RECORDS FOR THIS TASK.
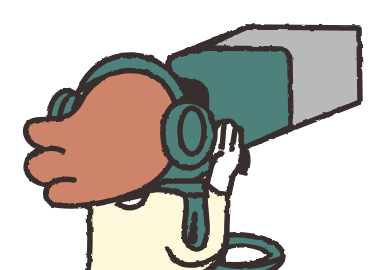
<!DOCTYPE html>
<html lang="en">
<head>
<meta charset="utf-8">
<title>Listener with headphones</title>
<style>
:root { --ink: #372f2d; --teal: #50817c; --grey: #b9b9b9; --hair: #cd846b; --cream: #fff9db; --paper: #ffffff; }
html, body { margin: 0; background: var(--paper); overflow: hidden; }
.illustration { display: block; width: 385px; height: 270px; }
.ink { stroke: var(--ink); stroke-width: 5.5; stroke-linejoin: round; stroke-linecap: round; }
.teal { fill: var(--teal); }
.grey { fill: var(--grey); }
.hair { fill: var(--hair); }
.cream { fill: var(--cream); }
.skin { fill: var(--paper); }
.solid { fill: var(--ink); }
.line { fill: none; }
</style>
</head>
<body>
<svg class="illustration" viewBox="0 0 385 270" role="img" aria-label="Figure with flowing hair and headphones, holding a hand to a large box-shaped viewer">
  <defs>
    <filter id="rough-ink" x="0" y="0" width="385" height="270" filterUnits="userSpaceOnUse">
      <feTurbulence type="fractalNoise" baseFrequency="0.12" numOctaves="2" seed="4" result="grain"/>
      <feDisplacementMap in="SourceGraphic" in2="grain" scale="3" xChannelSelector="R" yChannelSelector="G"/>
    </filter>
  </defs>
  <g filter="url(#rough-ink)">
    <g id="viewer-box">
      <path class="grey ink" d="M174 56L247 27L359 28L360 102L288 130L245 147L200 140Z"/>
      <path class="teal ink" d="M170 57L206 48L282 49Q290 52 290 62L291 127L246 147L180 190L150 180Z"/>
      <path class="line ink" d="M204 47L247 27"/>
    </g>

    <g id="cable-loop">
      <path class="teal ink" fill-rule="evenodd" d="M200 242C228 228 280 236 283 254C284 264 274 270 262 274H190ZM222 252C232 242 262 246 270 255C262 263 240 266 224 264Z"/>
      <path class="skin" d="M226 251C238 244 260 249 267 255C258 260 242 263 228 261Z"/>
      <path class="line ink" d="M216 262C238 270 262 266 280 259"/>
    </g>

    <g id="body">
      <path class="cream ink" d="M90 200C88 225 93 245 87 276H196C214 268 228 258 227 238C226 222 229 208 227 190L190 184L140 192Z"/>
      <path class="teal ink" d="M148 190L166 181H204L207 196L186 196Q170 188 148 190Z"/>
      <path class="teal ink" d="M185 195H205C205 215 211 233 203 246C197 252 188 248 185 240C181 224 190 212 185 195Z"/>
      <path class="cream ink" d="M195 214V240Q193 243 190 240Q193 225 195 214Z"/>
      <path class="line ink" d="M168 249C174 264 186 267 199 264C215 260 227 252 226 236"/>
      <path class="skin ink" d="M118 204Q130 212 142 203L147 194L120 200Z"/>
    </g>

    <g id="hand">
      <path class="solid" d="M238 146L249 150Q253 163 247 176L238 174Z"/>
      <path class="skin ink" d="M207 184L212 164C208 152 210 137 217 125Q221 119 225 122Q231 119 235 126Q243 128 241 141C245 153 240 166 233 176L229 194Q218 196 207 184Z"/>
      <path class="line ink" stroke-width="4" d="M224 125L222 148M235 130L232 149M213 163Q216 154 221 154"/>
    </g>

    <g id="far-ear-cup">
      <path class="teal ink" d="M49 119C49 103 57 91 68 90L79 96L70 118Z"/>
      <path class="line ink" d="M60 115Q62 101 72 93"/>
    </g>

    <g id="headband">
      <path class="teal ink" d="M78 92C88 68 108 54 133 55C160 57 177 74 187 96L172 106C155 80 120 65 90 84Z"/>
    </g>

    <g id="hair">
      <path class="hair ink" d="M80 103C92 77 121 65 147 73C172 82 180 108 178 134C178 158 166 176 145 188C122 200 85 209 56 205C45 203 43 193 49 185C34 184 23 174 27 162C29 155 36 151 44 149C31 146 24 137 26 128C29 116 45 121 60 119Q73 115 80 103Z"/>
      <path class="line ink" d="M44 149Q55 147 63 151M49 185Q60 177 74 180"/>
    </g>

    <g id="near-ear-cup">
      <path class="solid" d="M178 78Q203 75 209 93Q210 106 208 116L186 102Z"/>
      <path class="teal ink" d="M187 101C170 101 162 116 163 136C164 156 174 167 189 168C205 167 215 151 215 132C213 113 204 101 187 101Z"/>
      <ellipse class="teal ink" cx="192" cy="131" rx="12" ry="23"/>
      <path class="line ink" d="M200 103Q213 112 215 128"/>
    </g>
  </g>
</svg>
</body>
</html>
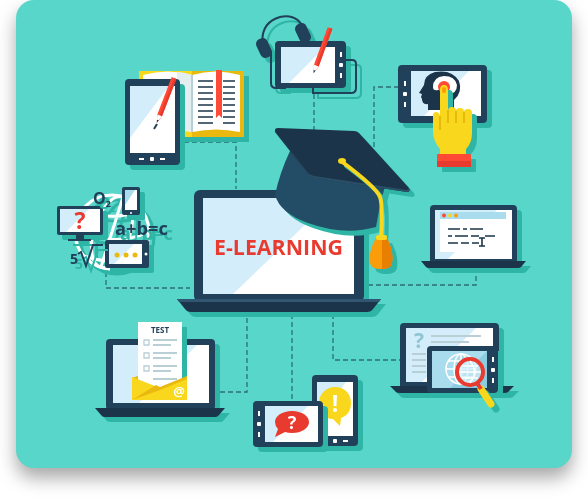
<!DOCTYPE html>
<html lang="en">
<head>
<meta charset="utf-8">
<title>E-Learning</title>
<style>
:root{--teal:#58d6c9;--shade:#2fb5a5;--navy:#21405a;--deep:#1b3449;--line:#2c6f78;--white:#fff;--ice:#d3eefa;--sky:#a9dcec;--yellow:#f9d71c;--gold:#e9b90f;--orange:#fb9d0b;--red:#e93a2f;--coral:#ff4a35;--grey:#b9cfd6}
html,body{margin:0;background:var(--white);overflow:hidden}
svg{display:block;width:588px;height:500px}
text{font-family:"Open Sans","Noto Sans",sans-serif;font-weight:700}
.card{fill:var(--teal);filter:drop-shadow(0 10px 9px rgba(0,0,0,.34))}
.cast{filter:drop-shadow(5px 5px 0 var(--shade))}
.links{fill:none;stroke:var(--line);stroke-width:1.3;stroke-dasharray:5 3}
.navy{fill:var(--navy)}.deep{fill:var(--deep)}.white{fill:var(--white)}.ice{fill:var(--ice)}.sky{fill:var(--sky)}
.yellow{fill:var(--yellow)}.gold{fill:var(--gold)}.orange{fill:var(--orange)}.red{fill:var(--red)}.coral{fill:var(--coral)}
.stroke{fill:none;stroke:var(--navy);stroke-width:2}
.rules{fill:none;stroke:var(--grey);stroke-width:2}
.ink{fill:none;stroke:var(--deep);stroke-width:1.6}
.net{fill:none;stroke:var(--white);stroke-width:3}
</style>
</head>
<body>
<svg viewBox="0 0 588 500" role="img" aria-label="E-learning: a laptop with a graduation cap linked to study devices">
<defs>
  <g id="pencil">
    <path class="coral" d="M-2.500 0h5v40l-2.500 8-2.500-8z"/>
    <path class="red" d="M0 0h2.500v40L0 48z"/>
    <path class="white" d="M-2.500 40h5L0 48z"/>
    <path class="deep" d="M-1 45h2L0 48z"/>
  </g>
  <g id="home-keys" class="white"><rect x="-2" y="-2" width="4" height="4" rx="1"/><rect x="-13" y="-1" width="5" height="2"/><rect x="8" y="-1" width="5" height="2"/></g>
</defs>

<rect class="card" x="16" y="0" width="556" height="468" rx="18"/>

<g class="links">
  <path d="M184 142h52v47"/>
  <path d="M314 94v38"/>
  <path d="M399 87h-25v62"/>
  <path d="M106 272v16h84"/>
  <path d="M476 268v17H364"/>
  <path d="M220 392h27v-78"/>
  <path d="M292 314v88"/>
  <path d="M333 314v46h68"/>
</g>

<g id="book-and-tablet">
  <g class="cast">
    <path class="gold" d="M139 71h105v66H139z"/>
    <path class="yellow" d="M139 71h53v66h-53z"/>
    <path class="white" d="M143 75q25-7 49 0 24-7 48 0v57q-24-5-48 0-24-5-49 0z"/>
    <path fill="#e3eef0" d="M192 75q-8-3-15-3v58q8 0 15 2z"/>
  </g>
  <path class="ink" d="M198 81h15M198 87h15M198 93h15M198 99h15M198 105h15M198 111h15M198 117h15M198 123h15M223 81h12M223 87h12M223 93h12M223 99h12M223 105h12M223 111h12M223 117h12M223 123h12"/>
  <path class="coral" d="M216 70h6v48l-3-3-3 3z"/>
  <path class="rules" d="M192 75v57"/>
  <g class="cast">
    <rect class="navy" x="125" y="79" width="55" height="86" rx="4"/>
    <rect class="white" x="130" y="86" width="45" height="67"/>
  </g>
  <path class="ice" d="M130 86h39l-39 52z"/>
  <use href="#home-keys" x="152" y="159"/>
  <use href="#pencil" transform="translate(174 78) rotate(21)"/>
  <path class="stroke" stroke-width="1" d="M154 129l3-5"/>
</g>

<g id="headphones-and-tablet">
  <g class="cast">
    <path class="stroke" d="M263 48q-4-25 17-31 18-4 25 14"/>
    <path class="stroke" d="M271 51v32q0 5 5 5h10M344 60h8q4 0 4 4v24q0 5-5 5h-38v-6"/>
    <rect class="navy" x="258" y="38" width="12" height="20" rx="5" transform="rotate(-25 264 48)"/>
    <rect class="navy" x="297" y="23" width="12" height="20" rx="5" transform="rotate(-25 303 33)"/>
    <rect class="navy" x="275" y="41" width="71" height="47" rx="4"/>
  </g>
  <rect class="white" x="281" y="47" width="54" height="36"/>
  <path class="ice" d="M281 47h44l-36 36h-8z"/>
  <use href="#home-keys" transform="translate(341 65) rotate(90)"/>
  <use href="#pencil" transform="translate(330 28) rotate(20)"/>
</g>

<g id="touch-tablet">
  <g class="cast">
    <rect class="navy" x="398" y="65" width="89" height="58" rx="4"/>
    <rect class="white" x="411" y="71" width="70" height="45"/>
  </g>
  <path class="ice" d="M411 71h58l-45 45h-13z"/>
  <use href="#home-keys" transform="translate(405 94) rotate(90)"/>
  <path class="deep" d="M428 110v-6q-6 1-6-5l-1-2 1-3-3-1 5-8q0-10 11-13 17-3 24 9 4 11-5 19v10z"/>
  <path class="white" d="M433 87q0-10 11-11 11 0 13 9 0 9-9 9-4-6-10-4-5 1-5-3z"/>
  <circle class="coral" cx="444" cy="87" r="6"/>
  <g class="cast">
    <path class="yellow" d="M440 90q0-5 4-5t4 5v21q0-4 4-4t4 4q0-3 4-3t4 4q0-3 4-3t4 4v20q0 10-6 16v7h-26v-7q-7-8-7-18v-15q0-4 3-4t4 4z"/>
    <rect class="coral" x="437" y="154" width="34" height="13" rx="1"/>
  </g>
  <path fill="none" stroke="#dda90a" stroke-width="1.3" d="M448 110v13M456 111v12M464 112v11M440 116v14"/>
  <rect class="orange" x="442" y="87" width="4" height="6" rx="2"/>
  <path class="red" d="M437 161h34v6h-34z"/>
</g>

<g id="sciences-globe">
  <g class="cast">
    <g class="net">
      <circle cx="112" cy="232" r="37"/>
      <ellipse cx="112" cy="232" rx="18" ry="37" transform="rotate(18 112 232)"/>
      <path d="M75 230q38 18 74 2M83 209q28 14 58 1M84 256q28 10 56-1M123 197l-22 70"/>
    </g>
  </g>
  <g class="cast">
    <rect class="navy" x="57" y="206" width="46" height="29" rx="2"/>
    <path class="navy" d="M76 235h8v4h7v2H68v-2h8z"/>
    <rect class="navy" x="122" y="187" width="18" height="28" rx="2"/>
    <rect class="navy" x="105" y="240" width="44" height="28" rx="2"/>
  </g>
  <rect class="white" x="60" y="209" width="40" height="23"/>
  <path class="ice" d="M60 209h29l-23 23h-6z"/>
  <text class="red" fill="#e93a2f" x="80" y="229" font-size="23" text-anchor="middle">?</text>
  <rect class="white" x="125" y="190" width="12" height="20"/>
  <path class="sky" d="M125 190h10l-10 15z"/>
  <circle class="white" cx="131" cy="213" r="1"/>
  <rect class="white" x="109" y="244" width="33" height="20"/>
  <path class="ice" d="M109 244h25l-20 20h-5z"/>
  <circle class="white" cx="146" cy="254" r="1.500"/>
  <g class="gold"><circle cx="117" cy="255" r="2.500"/><circle cx="126" cy="255" r="2.500"/><circle cx="135" cy="255" r="2.500"/></g>
  <g class="navy cast">
    <text x="93" y="204" font-size="16">O<tspan font-size="9" dy="3">2</tspan></text>
    <text x="115" y="235" font-size="17" textLength="53" lengthAdjust="spacingAndGlyphs">a+b=c</text>
    <text x="70" y="264" font-size="14">5</text>
    <path class="stroke" d="M78 254l3-2 5 14 7-21h10"/>
  </g>
</g>

<g id="writing-laptop">
  <g class="cast">
    <rect class="navy" x="430" y="205" width="87" height="59" rx="4"/>
    <path class="deep" d="M421 261h105l-5 6q-1 1-3 1h-89q-2 0-3-1z"/>
  </g>
  <rect class="white" x="435" y="210" width="77" height="49"/>
  <path class="ice" d="M435 210h62l-49 49h-13z"/>
  <rect class="white" x="440" y="213" width="66" height="39"/>
  <rect class="sky" x="440" y="212" width="66" height="7"/>
  <circle class="coral" cx="444" cy="215.500" r="2"/><circle class="yellow" cx="450" cy="215.500" r="2"/><circle class="orange" cx="456" cy="215.500" r="2"/>
  <path class="ink" d="M448 229h12M463 229h4M470 229h13M448 236h4M455 236h13M471 236h8M485 236h10M448 243h10M461 243h8M472 243h7M479 238h6M479 246h6M482 238v8"/>
</g>

<g id="main-laptop">
  <g class="cast">
    <rect class="navy" x="194" y="190" width="170" height="112" rx="6"/>
    <path class="deep" d="M177 299h204l-8 10q-2 3-6 3H191q-4 0-6-3z"/>
  </g>
  <path fill="#315671" d="M177 299h204l-2 3H179z"/>
  <rect class="white" x="203" y="198" width="151" height="96"/>
  <path class="ice" d="M203 198h130l-100 96h-30z"/>
  <text class="red" x="214" y="255" font-size="22" textLength="129" lengthAdjust="spacingAndGlyphs">E-LEARNING</text>
</g>

<g id="graduation-cap">
  <g class="cast">
    <path fill="#234d66" d="M290 151q-10 21-15 44 5 18 33 28 36 13 68 4 3-20 9-41l-60-28z"/>
    <path class="deep" d="M275 130q0-2 3-2l76 3q3 0 5 2l50 55q2 4-2 4l-92-14q-5-1-7-4l-33-42z"/>
  </g>
  <path fill="#2b5068" d="M275 130l33 43q2 2 6 3l93 14 2-2q2 4-2 4l-92-14q-5-1-7-4z"/>
  <g class="cast">
    <path fill="none" stroke="#f9d71c" stroke-width="4" stroke-linecap="round" d="M341 161q35 26 39 36 3 8 1 42"/>
    <path class="orange" d="M376 238h11q7 14 5 25-1 6-11 6t-11-6q-2-11 6-25z"/>
  </g>
  <path fill="#e97f00" d="M382 238h5q7 14 5 25-1 6-10 6z"/>
  <rect class="yellow" x="376" y="235" width="11" height="5" rx="2"/>
  <ellipse class="yellow" cx="342" cy="161" rx="4" ry="3"/>
</g>

<g id="test-laptop">
  <g class="cast">
    <rect class="navy" x="106" y="339" width="109" height="71" rx="4"/>
    <path class="deep" d="M95 408h130l-6 7q-1 2-4 2H105q-3 0-4-2z"/>
  </g>
  <rect class="white" x="113" y="345" width="96" height="58"/>
  <path class="ice" d="M113 345h84l-58 58h-26z"/>
  <path class="gold" d="M132 378l28-10 27 10v22h-55z"/>
  <g class="cast"><rect class="white" x="138" y="322" width="44" height="66"/></g>
  <text class="navy" x="160" y="333" font-size="8" text-anchor="middle">TEST</text>
  <g class="rules"><path d="M153 340h24M153 345h18M153 353h24M153 358h18M153 366h24M153 371h18M153 379h24"/><path stroke-width="1.300" d="M144 340h5v5h-5zM144 353h5v5h-5zM144 366h5v5h-5z"/></g>
  <path class="yellow" d="M132 377l28 11 27-11v23h-55z"/>
  <path class="gold" d="M132 400l24-15 4 2 27-11v3l-27 11z"/>
  <text class="white" x="179" y="396" font-size="13" text-anchor="middle">@</text>
</g>

<g id="chat-devices">
  <g class="cast">
    <rect class="navy" x="312" y="375" width="46" height="71" rx="4"/>
    <rect class="white" x="317" y="382" width="36" height="54"/>
  </g>
  <path class="ice" d="M317 382h29l-29 38z"/>
  <use href="#home-keys" x="335" y="441"/>
  <path class="yellow" d="M335 387c10 0 16 7 16 16 0 8-4 13-10 15l-1 8-7-7c-9 0-14-7-14-16s7-16 16-16z"/>
  <text class="white" x="335" y="412" font-size="23" text-anchor="middle">!</text>
  <g class="cast"><rect class="navy" x="253" y="401" width="70" height="46" rx="4"/></g>
  <rect class="white" x="265" y="406" width="53" height="36"/>
  <path class="ice" d="M265 406h43l-35 36h-8z"/>
  <use href="#home-keys" transform="translate(259 424) rotate(90)"/>
  <path class="red" d="M292 411c10 0 17 5 17 11s-7 11-17 11q-4 0-7-1l-10 5 3-8q-3-3-3-7c0-6 7-11 17-11z"/>
  <text class="white" x="292" y="429" font-size="18" text-anchor="middle">?</text>
</g>

<g id="research-laptop">
  <g class="cast">
    <rect class="navy" x="400" y="323" width="99" height="66" rx="4"/>
    <path class="deep" d="M390 386h124l-6 6q-1 1-4 1H400q-3 0-4-1z"/>
  </g>
  <rect class="white" x="406" y="328" width="87" height="54"/>
  <path class="ice" d="M406 328h70l-54 54h-16z"/>
  <text x="419" y="348" font-size="21" text-anchor="middle" fill="#8fc4d2">?</text>
  <path class="rules" d="M431 336h50M431 342h38M412 354h14M412 360h14M412 366h14M412 372h14"/>
  <g class="cast"><rect class="navy" x="427" y="346" width="71" height="47" rx="4"/></g>
  <rect class="sky" x="432" y="351" width="55" height="37"/>
  <path fill="#8ccce0" d="M487 351v37h-37z"/>
  <use href="#home-keys" transform="translate(493 370) rotate(90)"/>
  <g fill="none" stroke="#fff" stroke-width="1.500"><circle cx="461" cy="369" r="15"/><ellipse cx="461" cy="369" rx="7" ry="15"/><path d="M446 369h30M449 361h24M449 377h24M461 354v30"/></g>
  <g class="cast">
    <path stroke="#f9d71c" stroke-width="7" stroke-linecap="round" d="M481 389l10 15"/>
    <path stroke="#e93a2f" stroke-width="4" d="M477 383l4 6"/>
  </g>
  <circle cx="470" cy="372" r="13" fill="#d3eefa" fill-opacity=".7" stroke="#e93a2f" stroke-width="4"/>
  <path fill="none" stroke="#fff" stroke-width="1.500" d="M459 372h22M470 361q9 11 0 22M462 366h16M462 378h16"/>
</g>
</svg>
</body>
</html>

YOUR ASSIGNMENT.
When a line holds the string "anchor", pull it out of the listing.

EXERCISE ANSWER.
  <text class="red" fill="#e93a2f" x="80" y="229" font-size="23" text-anchor="middle">?</text>
  <text class="navy" x="160" y="333" font-size="8" text-anchor="middle">TEST</text>
  <text class="white" x="179" y="396" font-size="13" text-anchor="middle">@</text>
  <text class="white" x="335" y="412" font-size="23" text-anchor="middle">!</text>
  <text class="white" x="292" y="429" font-size="18" text-anchor="middle">?</text>
  <text x="419" y="348" font-size="21" text-anchor="middle" fill="#8fc4d2">?</text>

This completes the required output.